* Directions for this task: Where the string "circle" appears in a line of the material below, copy that line.
*** Opening of Record extracts ***
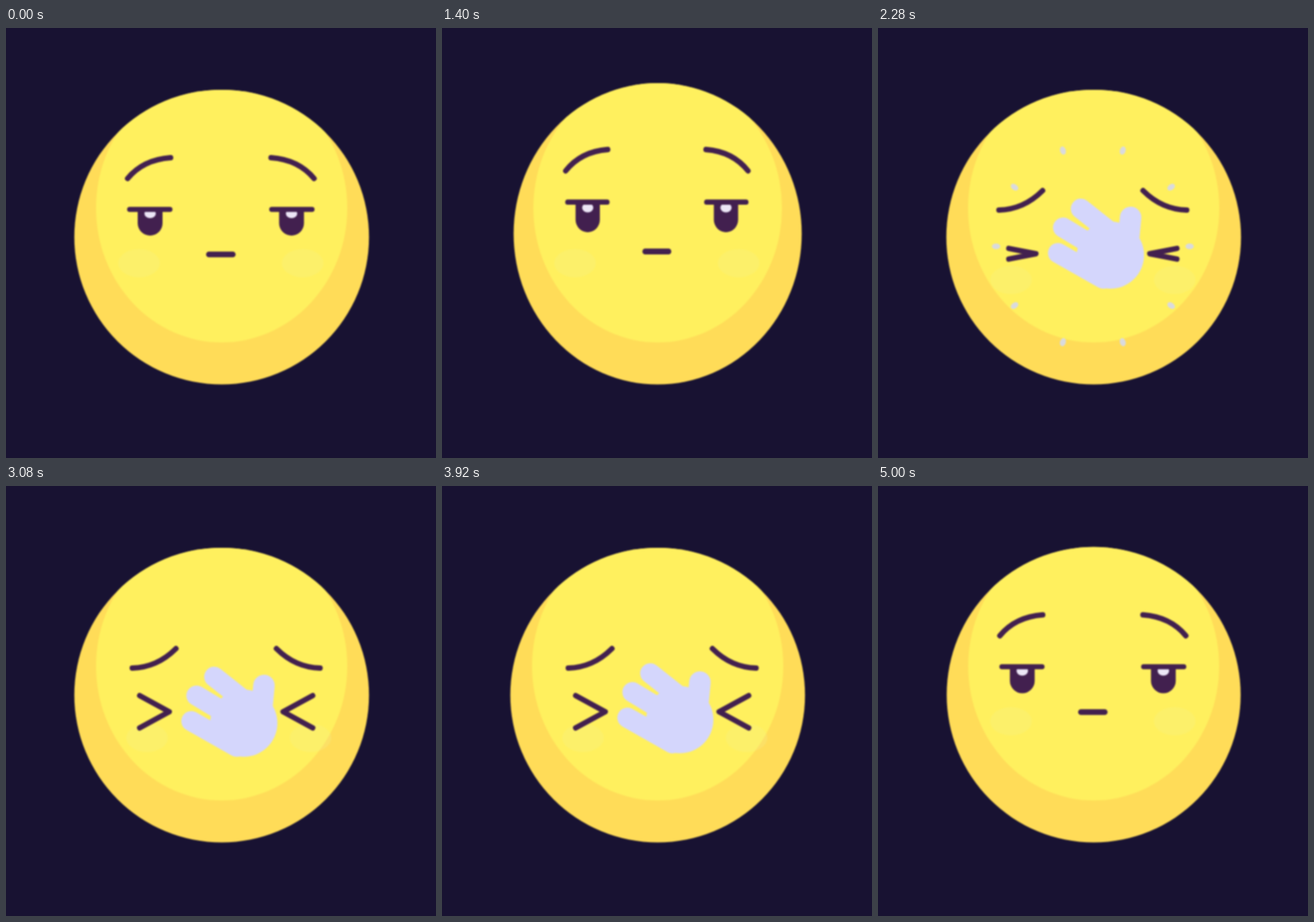
An HTML page with a canvas that plays this animation: 640 by 640 pixels, repeating every 5.04 s.

```html
<!DOCTYPE html>
<html lang="en">
<head>
<meta charset="utf-8">
<title>Sneezing face</title>
<style>
html, body { margin: 0; width: 100%; height: 100%; overflow: hidden; background: #181232; }
canvas { display: block; width: 100vmin; height: 100vmin; margin: auto; filter: blur(1px); }
</style>
</head>
<body>
<canvas id="stage" width="640" height="640"></canvas>
<script>
const ctx = document.getElementById('stage').getContext('2d');
const LOOP = 5040, STEP = 40, MID = 319.75;
const HEAD = { x: 321, base: 530.5, r: 219.3 };
const NIGHT = '#181232', INK = '#42204f', HAND = '#d4d6fc';

const mix = (a, b, u) => a + (b - a) * u;
const clamp = u => Math.min(1, Math.max(0, u));
const smooth = u => (1 - Math.cos(Math.PI * clamp(u))) / 2;
const wave = (t, start, period) => Math.sin(2 * Math.PI * (t - start) / period);

// Eased value from a list of [time, value] keys.
function track(keys, t) {
  let prev = keys[0];
  for (const key of keys) {
    if (t < key[0]) {
      return mix(prev[1], key[1], smooth((t - prev[0]) / (key[0] - prev[0])));
    }
    prev = key;
  }
  return prev[1];
}

const STRETCH = [[0, 0], [500, 0], [1060, 1], [1980, 0], [4400, 0],
  [4480, -0.14], [4800, 0.2], [5000, 0.08], [5040, 0]];
const CLOSE = [[0, 0], [1780, 0], [2180, 1], [4520, 1], [5020, 0]];
const SQUEEZE = [[0, 0], [2175, 0], [2445, 1], [4320, 1], [4520, 0]];
const REACH = [[0, 0], [1760, 0], [2160, 1], [4500, 1], [4900, 0]];
const RUB = [[0, 0], [2530, 0], [2720, 1], [4180, 1], [4400, 0]];

function poseAt(t) {
  const rub = track(RUB, t);
  const stretch = track(STRETCH, t);
  return {
    t,
    stretch,
    wide: 1 - 0.032 * stretch,
    tall: 1 + 0.032 * stretch,
    close: track(CLOSE, t),
    squeeze: track(SQUEEZE, t),
    reach: track(REACH, t),
    sway: 13 * rub * wave(t, 2616, 420),
    lift: 18 * rub * wave(t, 2533, 407)
  };
}

function ellipse(x, y, rx, ry, fill, turn = 0) {
  ctx.beginPath();
  ctx.ellipse(x, y, rx, ry, turn, 0, 2 * Math.PI);
  ctx.fillStyle = fill;
  ctx.fill();
}

function line(points, width, color = INK) {
  ctx.beginPath();
  points.forEach(([x, y], i) => i ? ctx.lineTo(x, y) : ctx.moveTo(x, y));
  ctx.lineWidth = width;
  ctx.strokeStyle = color;
  ctx.stroke();
}

function mirrored(draw) {
  for (const side of [1, -1]) {
    ctx.save();
    ctx.translate(MID, 0);
    ctx.scale(side, 1);
    ctx.translate(-MID, 0);
    draw();
    ctx.restore();
  }
}

function drawHead(p) {
  const ry = HEAD.r * p.tall;
  ctx.save();
  ellipse(HEAD.x, HEAD.base - ry, HEAD.r * p.wide, ry, '#ffdc58');
  ctx.clip();
  ellipse(HEAD.x, 268, 187 * (1 - 0.015 * p.stretch), 200, '#fff05e');
  ctx.restore();
}

function drawCheeks(p) {
  ctx.save();
  ctx.translate(1.5 * p.sway, mix(350, 375, p.close));
  mirrored(() => ellipse(198, 0, 31, 21, 'rgba(240, 234, 150, 0.22)'));
  ctx.restore();
}

function drawBrow(p) {
  const c = p.close, up = -6.5 * p.stretch;
  ctx.beginPath();
  ctx.moveTo(mix(181, 180, c), mix(224, 271, c) + up);
  ctx.quadraticCurveTo(mix(204, 217, c), mix(196, 270, c) + up, 245, mix(193, 242, c) + up);
  ctx.lineWidth = 8;
  ctx.strokeStyle = INK;
  ctx.stroke();
}

function drawEye(p) {
  const c = p.close;
  if (c > 0.995) {
    const x = mix(196.5, 191, p.squeeze), h = 24 * p.squeeze;
    line([[x, 336 - h], [235, 336], [x, 336 + h]], 8);
    return;
  }
  const lid = mix(270, 336, c) - 7 * p.stretch * (1 - c);
  const bottom = mix(309, 338, c);
  const height = Math.max(1, bottom - lid);
  const r = Math.min(18.5, height / 2);
  ctx.save();
  ctx.beginPath();
  ctx.roundRect(196, lid, 37, height, [0, 0, r, r]);
  ctx.fillStyle = INK;
  ctx.fill();
  ctx.clip();
  ellipse(214.5, lid + 6 + 3 * p.stretch, 8.5, 7 * (1 - c), '#ece6f6');
  ctx.restore();
  line([[mix(184, 196, c), lid], [mix(244, 236, c), lid]], 7.5);
}

function drawFeatures(p) {
  ctx.save();
  ctx.translate(HEAD.x, HEAD.base);
  ctx.scale(p.wide, p.tall);
  ctx.translate(p.sway - HEAD.x, -HEAD.base);
  mirrored(() => {
    drawBrow(p);
    drawEye(p);
  });
  line([[302, 337], [337.5, 337]], 8.5);
  ctx.restore();
}

function drawHand(p) {
  if (p.reach <= 0) return;
  const away = 1 - p.reach;
  ctx.save();
  ctx.globalAlpha = clamp(p.reach * 4);
  ctx.translate(181 * away + p.sway, 201 * away + p.lift);
  line([[302, 269], [360, 315]], 30, HAND);
  line([[275.5, 297], [335, 333]], 30, HAND);
  line([[268, 335], [335, 373]], 30, HAND);
  line([[376, 282], [371, 335]], 32, HAND);
  ellipse(346, 338, 50, 50, HAND);
  ctx.restore();
}

function drawSpray(p) {
  const u = (p.t - 2140) / 360;
  if (u <= 0 || u >= 1) return;
  const radius = 53 + 150 * u * (2 - u);
  const size = Math.sqrt(1 - u);
  for (let i = 0; i < 10; i++) {
    const a = i * Math.PI / 5;
    ellipse(MID + 0.98 * radius * Math.cos(a), 325 + 1.02 * radius * Math.sin(a),
      8 * size, 5.5 * size, '#d9dade', a);
  }
}

function draw(t) {
  const p = poseAt(t);
  ctx.fillStyle = NIGHT;
  ctx.fillRect(0, 0, 640, 640);
  ctx.lineCap = ctx.lineJoin = 'round';
  drawHead(p);
  drawCheeks(p);
  drawFeatures(p);
  drawSpray(p);
  drawHand(p);
}

const start = performance.now();
function tick() {
  const t = (performance.now() - start) % LOOP;
  draw(Math.floor(t / STEP) * STEP);
  requestAnimationFrame(tick);
}
tick();
</script>
</body>
</html>
```
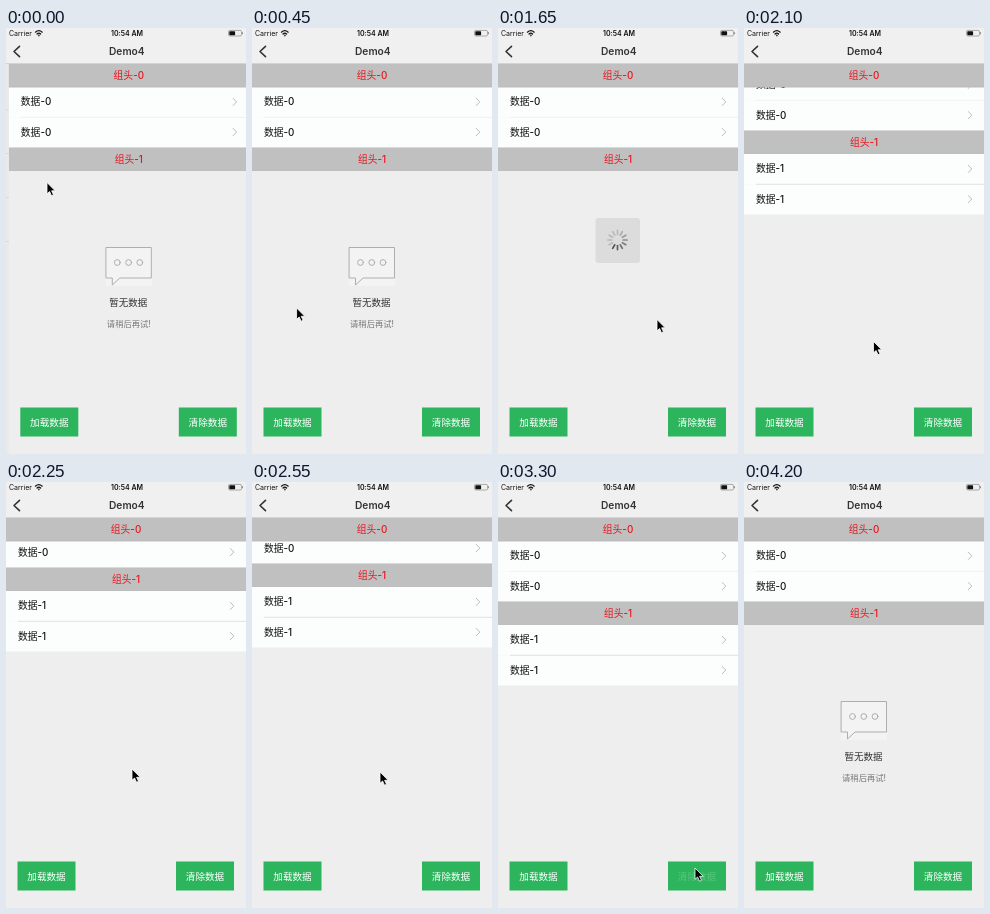
Write an HTML page that moves like this. It is 240 px wide and 426 px high and loops after 4350 ms.

```html
<!DOCTYPE html>
<html lang="zh-CN">
<head>
<meta charset="utf-8">
<title>Demo4</title>
<style>
  html, body { margin: 0; width: 100%; height: 100%; overflow: hidden; background: #eee; }
  svg { display: block; width: 100vw; height: 100vh; }
  text { font-family: Inter, "Noto Sans CJK SC", "Noto Sans CJK", sans-serif; }
  .mid { text-anchor: middle; }
  .cell { font-size: 9.8px; font-weight: 500; fill: #111; }
  .head { font-size: 9.8px; font-weight: 500; fill: #e8141c; }
  .label { font-size: 9.6px; fill: #fff; }
  .bar { font-size: 7px; fill: #111; }
  .line { fill: none; stroke-linecap: round; stroke-linejoin: round; }
</style>
</head>
<body>
<svg viewBox="0 0 240 426">
  <defs>
    <clipPath id="body"><rect x="0" y="36" width="240" height="390"/></clipPath>
  </defs>
  <rect width="240" height="426" fill="#eaeaea"/>
  <path d="M0 82h3M0 125.500h3M0 169.500h3M0 213.500h3" stroke="#d2d2d2" stroke-width=".8"/>

  <g id="page">
    <rect width="240" height="426" fill="#eee"/>
    <g clip-path="url(#body)"><g id="list"></g></g>
    <g id="sticky"></g>
    <g id="empty">
      <rect x="97" y="219" width="46" height="39" fill="#f3f3f3"/>
      <g class="line" stroke="#a6a6a6" stroke-width=".9">
        <path d="M97.500 219.500H142.500V250H111L103.500 257V250H97.500Z"/>
        <circle cx="108.500" cy="234.500" r="2.900"/>
        <circle cx="119.800" cy="234.500" r="2.900"/>
        <circle cx="131" cy="234.500" r="2.900"/>
      </g>
      <text class="mid" x="119.500" y="278.300" font-size="9.500" fill="#333">暂无数据</text>
      <text class="mid" x="120" y="298.800" font-size="8.300" fill="#777">请稍后再试!</text>
    </g>
    <g id="hud">
      <rect x="97.500" y="190" width="44.500" height="45" rx="3" fill="#dcdcdc"/>
      <g id="spinner" transform="translate(119.500 212)"></g>
    </g>
    <rect x="11.500" y="379.500" width="58" height="29" fill="#2db55d"/>
    <text id="load" class="label mid" x="40.500" y="397.600">加载数据</text>
    <rect x="170" y="379.500" width="58" height="29" fill="#2db55d"/>
    <text id="clear" class="label mid" x="199" y="397.600">清除数据</text>
  </g>

  <rect width="240" height="36" fill="#f0f0f0"/>
  <rect y="35.500" width="240" height=".5" fill="#b4b4b4"/>
  <text class="bar" x="3" y="7.600" font-size="7">Carrier</text>
  <g class="line" stroke="#111" stroke-width="1.200">
    <path d="M29.400 4.200Q32.800 1 36.200 4.200M31 6Q32.800 4.200 34.600 6"/>
    <circle cx="32.800" cy="7.400" r=".3"/>
  </g>
  <text class="bar mid" x="121" y="7.600" font-weight="600">10:54 AM</text>
  <rect x="222.500" y="2.400" width="13" height="5.600" rx="1.400" fill="none" stroke="#777" stroke-width=".6"/>
  <rect x="223.300" y="3.200" width="5.800" height="4" rx=".7" fill="#111"/>
  <path d="M236.500 4.200v2" stroke="#777" stroke-width=".8"/>
  <path class="line" d="M13.500 18.300L8 23.500L13.500 28.700" stroke="#333" stroke-width="1.600"/>
  <text class="mid" x="120.800" y="27" font-size="10.200" font-weight="600" fill="#333">Demo4</text>

  <path id="cursor" d="M0 0V11.300L2.600 9L4.500 13.200L6.500 12.300L4.600 8.300H8.200Z"
        fill="#000" stroke="#fff" stroke-width=".8" stroke-linejoin="round"/>
</svg>

<script>
const LOOP = 4350, STEP = 150;
const LOADED = 1950, CLEARED = 3450, HUD_ON = 1050;
const $ = id => document.getElementById(id);

const header = (y, n) => `<rect y="${y}" width="240" height="23.3" fill="#c0c0c0"/>
  <path d="M0 ${y + 23}H240" stroke="#b2b2b2" stroke-width=".5"/>
  <text class="head mid" x="120" y="${y + 15.4}">组头-${n}</text>`;

const row = (y, n) => `<rect y="${y}" width="240" height="30.2" fill="#fcfefd"/>
  <text class="cell" x="12" y="${y + 18.4}">数据-${n}</text>
  <path class="line" d="M224.300 ${y + 11.3}l3.500 3.600l-3.500 3.600" stroke="#bcbcbc" stroke-width="1"/>`;

const divider = (y, color) =>
  `<rect x="12" y="${y}" width="228" height=".8" fill="${color}"/>`;

$("list").innerHTML = row(59, 0) + row(89.2, 0) + divider(88.8, "#edefee") + header(119.5, 1) +
  `<g id="extra">${row(143, 1) + row(173.2, 1) + divider(172.8, "#d9dbda")}</g>`;
$("sticky").innerHTML = header(36, 0);

for (let i = 0; i < 12; i++) {
  const shade = Math.round(80 + 105 * Math.min(1, i / 7));
  $("spinner").innerHTML += `<path class="line" d="M0 -5.600V-9.600" stroke-width="1.700"
    stroke="rgb(${shade},${shade},${shade})" transform="rotate(${-30 * i})"/>`;
}

// Linear interpolation through [time, value] pairs
function track(keys, t) {
  const i = keys.findIndex(k => k[0] > t);
  if (i === 0) return keys[0][1];
  if (i < 0) return keys[keys.length - 1][1];
  const [t0, a] = keys[i - 1], [t1, b] = keys[i];
  return a + (b - a) * (t - t0) / (t1 - t0);
}

const cursorX = [[0, 41], [150, 41], [900, 50], [1200, 50], [1650, 159], [1950, 133],
  [2250, 126], [2550, 128], [2850, 195], [3150, 197], [3600, 197], [4050, 246]];
const cursorY = [[0, 154.5], [150, 165], [450, 280], [750, 378], [900, 386], [1200, 386],
  [1650, 291.5], [1950, 340], [2250, 287], [2400, 275], [2550, 290], [2850, 352],
  [3150, 386], [3600, 386], [4050, 350]];
const scroll = [[1950, 0], [2250, 34], [2400, 42], [2550, 38], [2700, 25], [2850, 13],
  [3000, 5], [3150, 1], [3300, 0]];
const loadFade = [[750, 1], [900, .2], [1050, .45], [1350, 1]];
const clearFade = [[3150, 1], [3300, .2], [3450, .45], [3750, 1]];

const move = (id, x, y) => $(id).setAttribute("transform", `translate(${x} ${y})`);
const show = (id, on) => $(id).style.display = on ? "" : "none";

function draw(t) {
  const full = t >= LOADED && t < CLEARED;
  const busy = t >= HUD_ON && t < LOADED;
  move("page", t < STEP ? 2.8 : 0, 0);
  move("list", 0, -track(scroll, t));
  move("cursor", track(cursorX, t), track(cursorY, t));
  show("extra", full);
  show("hud", busy);
  show("empty", !full && !busy);
  const turn = 300 + Math.floor((t - HUD_ON) / 800 * 12) * 30;
  $("spinner").setAttribute("transform", `translate(119.500 212) rotate(${turn})`);
  $("load").style.opacity = track(loadFade, t);
  $("clear").style.opacity = track(clearFade, t);
}

const start = performance.now();
function tick() {
  const t = (performance.now() - start) % LOOP;
  draw(Math.floor(t / STEP) * STEP);
  requestAnimationFrame(tick);
}
tick();
</script>
</body>
</html>
```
*** Close of Record extracts ***
* Answer box:
        <circle cx="108.500" cy="234.500" r="2.900"/>
        <circle cx="119.800" cy="234.500" r="2.900"/>
        <circle cx="131" cy="234.500" r="2.900"/>
    <circle cx="32.800" cy="7.400" r=".3"/>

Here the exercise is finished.